*** Study material Section Begins ***
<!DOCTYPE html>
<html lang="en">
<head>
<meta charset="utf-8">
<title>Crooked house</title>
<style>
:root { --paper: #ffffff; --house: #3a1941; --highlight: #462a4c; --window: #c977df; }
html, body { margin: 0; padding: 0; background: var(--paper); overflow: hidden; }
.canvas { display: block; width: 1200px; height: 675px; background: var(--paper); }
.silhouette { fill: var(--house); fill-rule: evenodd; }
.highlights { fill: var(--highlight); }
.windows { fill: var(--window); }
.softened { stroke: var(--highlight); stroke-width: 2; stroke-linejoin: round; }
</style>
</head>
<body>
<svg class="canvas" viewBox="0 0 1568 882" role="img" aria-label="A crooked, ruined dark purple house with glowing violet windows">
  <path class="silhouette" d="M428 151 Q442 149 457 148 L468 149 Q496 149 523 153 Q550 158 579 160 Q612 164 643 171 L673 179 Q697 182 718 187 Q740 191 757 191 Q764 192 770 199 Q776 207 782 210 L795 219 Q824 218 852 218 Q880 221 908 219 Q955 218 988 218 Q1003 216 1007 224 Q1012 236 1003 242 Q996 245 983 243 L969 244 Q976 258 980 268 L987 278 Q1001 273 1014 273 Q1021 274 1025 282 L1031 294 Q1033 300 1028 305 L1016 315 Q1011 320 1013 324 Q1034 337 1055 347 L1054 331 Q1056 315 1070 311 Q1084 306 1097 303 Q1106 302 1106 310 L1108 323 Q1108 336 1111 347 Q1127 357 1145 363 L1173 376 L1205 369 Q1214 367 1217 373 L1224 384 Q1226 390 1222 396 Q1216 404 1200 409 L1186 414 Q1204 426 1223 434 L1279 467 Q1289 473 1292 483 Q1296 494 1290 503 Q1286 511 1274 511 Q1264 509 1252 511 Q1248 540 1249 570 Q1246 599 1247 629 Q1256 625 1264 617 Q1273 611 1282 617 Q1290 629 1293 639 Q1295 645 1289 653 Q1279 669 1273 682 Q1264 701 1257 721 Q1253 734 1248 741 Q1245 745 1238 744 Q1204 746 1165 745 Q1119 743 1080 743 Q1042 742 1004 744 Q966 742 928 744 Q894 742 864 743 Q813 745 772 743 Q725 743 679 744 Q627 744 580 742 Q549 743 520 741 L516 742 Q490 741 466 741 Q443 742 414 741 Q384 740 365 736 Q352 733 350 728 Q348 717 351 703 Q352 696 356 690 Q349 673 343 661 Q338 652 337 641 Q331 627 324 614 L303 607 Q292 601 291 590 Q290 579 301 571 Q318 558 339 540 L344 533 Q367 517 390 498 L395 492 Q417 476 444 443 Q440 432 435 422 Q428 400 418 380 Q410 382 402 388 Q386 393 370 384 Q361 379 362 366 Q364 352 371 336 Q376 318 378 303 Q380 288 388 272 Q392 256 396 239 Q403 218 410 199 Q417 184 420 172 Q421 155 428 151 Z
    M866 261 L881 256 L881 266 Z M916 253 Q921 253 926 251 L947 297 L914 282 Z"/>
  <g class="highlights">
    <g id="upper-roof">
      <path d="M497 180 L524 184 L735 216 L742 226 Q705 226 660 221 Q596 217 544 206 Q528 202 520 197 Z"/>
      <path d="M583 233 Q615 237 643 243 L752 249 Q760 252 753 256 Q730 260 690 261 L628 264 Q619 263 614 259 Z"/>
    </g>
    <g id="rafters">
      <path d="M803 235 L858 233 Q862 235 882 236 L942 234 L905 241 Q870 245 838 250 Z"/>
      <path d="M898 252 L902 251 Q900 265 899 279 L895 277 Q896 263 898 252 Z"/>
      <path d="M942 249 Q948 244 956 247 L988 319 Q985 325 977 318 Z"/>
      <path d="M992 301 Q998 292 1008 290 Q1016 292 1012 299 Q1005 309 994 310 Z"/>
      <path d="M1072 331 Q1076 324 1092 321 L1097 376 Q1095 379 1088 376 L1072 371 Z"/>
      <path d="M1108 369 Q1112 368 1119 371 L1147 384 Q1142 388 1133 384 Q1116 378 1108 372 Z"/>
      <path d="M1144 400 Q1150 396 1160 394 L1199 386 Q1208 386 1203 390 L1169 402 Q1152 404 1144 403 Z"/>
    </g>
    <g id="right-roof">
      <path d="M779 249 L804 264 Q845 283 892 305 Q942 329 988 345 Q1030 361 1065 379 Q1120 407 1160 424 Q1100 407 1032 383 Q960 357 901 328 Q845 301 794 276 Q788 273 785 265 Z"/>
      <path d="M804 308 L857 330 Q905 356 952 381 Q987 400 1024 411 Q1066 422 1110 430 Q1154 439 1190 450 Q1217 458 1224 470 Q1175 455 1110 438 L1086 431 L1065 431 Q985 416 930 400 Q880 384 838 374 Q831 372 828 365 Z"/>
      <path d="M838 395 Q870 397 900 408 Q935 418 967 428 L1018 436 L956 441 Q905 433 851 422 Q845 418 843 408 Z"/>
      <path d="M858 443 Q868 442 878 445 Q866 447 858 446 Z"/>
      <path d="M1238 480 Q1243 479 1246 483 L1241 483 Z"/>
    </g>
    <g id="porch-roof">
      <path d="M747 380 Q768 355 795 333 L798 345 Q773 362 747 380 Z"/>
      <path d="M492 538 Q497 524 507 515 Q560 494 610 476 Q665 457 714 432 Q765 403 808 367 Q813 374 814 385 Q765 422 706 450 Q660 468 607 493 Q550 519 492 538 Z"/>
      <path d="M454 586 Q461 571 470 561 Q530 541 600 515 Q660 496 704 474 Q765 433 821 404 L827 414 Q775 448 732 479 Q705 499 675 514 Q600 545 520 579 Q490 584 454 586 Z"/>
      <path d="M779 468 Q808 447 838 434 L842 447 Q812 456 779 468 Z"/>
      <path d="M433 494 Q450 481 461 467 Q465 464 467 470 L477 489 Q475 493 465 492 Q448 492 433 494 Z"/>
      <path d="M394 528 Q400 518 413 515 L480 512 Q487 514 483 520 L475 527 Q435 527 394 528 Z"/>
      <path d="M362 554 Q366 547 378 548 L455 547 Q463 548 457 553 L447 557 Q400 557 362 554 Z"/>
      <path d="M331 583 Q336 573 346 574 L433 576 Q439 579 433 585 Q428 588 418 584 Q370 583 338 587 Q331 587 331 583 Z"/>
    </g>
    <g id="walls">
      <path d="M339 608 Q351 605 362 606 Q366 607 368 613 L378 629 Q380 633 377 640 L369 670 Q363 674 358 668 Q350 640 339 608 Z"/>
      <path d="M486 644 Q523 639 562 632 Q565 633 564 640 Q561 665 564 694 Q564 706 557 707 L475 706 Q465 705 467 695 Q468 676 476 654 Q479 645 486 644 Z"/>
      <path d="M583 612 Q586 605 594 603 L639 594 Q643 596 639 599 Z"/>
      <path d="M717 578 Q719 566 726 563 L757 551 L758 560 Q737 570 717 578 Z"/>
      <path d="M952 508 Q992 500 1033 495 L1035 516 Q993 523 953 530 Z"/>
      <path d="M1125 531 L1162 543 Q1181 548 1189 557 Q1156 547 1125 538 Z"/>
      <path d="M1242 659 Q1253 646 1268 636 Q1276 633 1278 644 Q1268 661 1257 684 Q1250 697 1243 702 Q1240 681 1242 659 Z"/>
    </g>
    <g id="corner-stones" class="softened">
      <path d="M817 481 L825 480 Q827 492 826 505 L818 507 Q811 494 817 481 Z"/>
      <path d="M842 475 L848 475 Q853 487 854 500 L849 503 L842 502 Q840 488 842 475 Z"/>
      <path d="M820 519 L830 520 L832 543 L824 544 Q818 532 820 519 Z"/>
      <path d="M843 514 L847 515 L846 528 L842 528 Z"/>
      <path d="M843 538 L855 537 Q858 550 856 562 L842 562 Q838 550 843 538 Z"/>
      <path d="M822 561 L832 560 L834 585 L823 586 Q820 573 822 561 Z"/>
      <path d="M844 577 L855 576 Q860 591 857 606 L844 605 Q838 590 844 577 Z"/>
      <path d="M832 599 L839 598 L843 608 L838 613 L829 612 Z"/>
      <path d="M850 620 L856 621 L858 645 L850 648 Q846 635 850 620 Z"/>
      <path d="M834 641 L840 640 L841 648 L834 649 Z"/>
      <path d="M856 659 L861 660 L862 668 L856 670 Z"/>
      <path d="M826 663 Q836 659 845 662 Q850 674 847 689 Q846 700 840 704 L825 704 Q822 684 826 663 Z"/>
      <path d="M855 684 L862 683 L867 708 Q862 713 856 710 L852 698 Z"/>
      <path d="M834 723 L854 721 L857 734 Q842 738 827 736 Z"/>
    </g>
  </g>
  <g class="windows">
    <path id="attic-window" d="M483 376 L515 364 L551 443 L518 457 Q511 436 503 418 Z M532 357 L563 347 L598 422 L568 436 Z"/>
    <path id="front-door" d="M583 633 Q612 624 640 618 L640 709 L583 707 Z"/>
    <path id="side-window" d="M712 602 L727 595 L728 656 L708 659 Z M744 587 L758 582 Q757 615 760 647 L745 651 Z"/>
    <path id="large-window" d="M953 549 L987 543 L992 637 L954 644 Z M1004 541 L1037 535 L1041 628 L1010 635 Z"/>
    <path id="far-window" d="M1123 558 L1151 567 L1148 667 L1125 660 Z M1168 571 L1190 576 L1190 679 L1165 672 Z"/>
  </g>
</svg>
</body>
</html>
*** Study material Section Ends ***
The lines above, starting at the one with "519 L830 520" and ending at the one with "561 L832 560", are the only ones to return, exactly as written.

      <path d="M820 519 L830 520 L832 543 L824 544 Q818 532 820 519 Z"/>
      <path d="M843 514 L847 515 L846 528 L842 528 Z"/>
      <path d="M843 538 L855 537 Q858 550 856 562 L842 562 Q838 550 843 538 Z"/>
      <path d="M822 561 L832 560 L834 585 L823 586 Q820 573 822 561 Z"/>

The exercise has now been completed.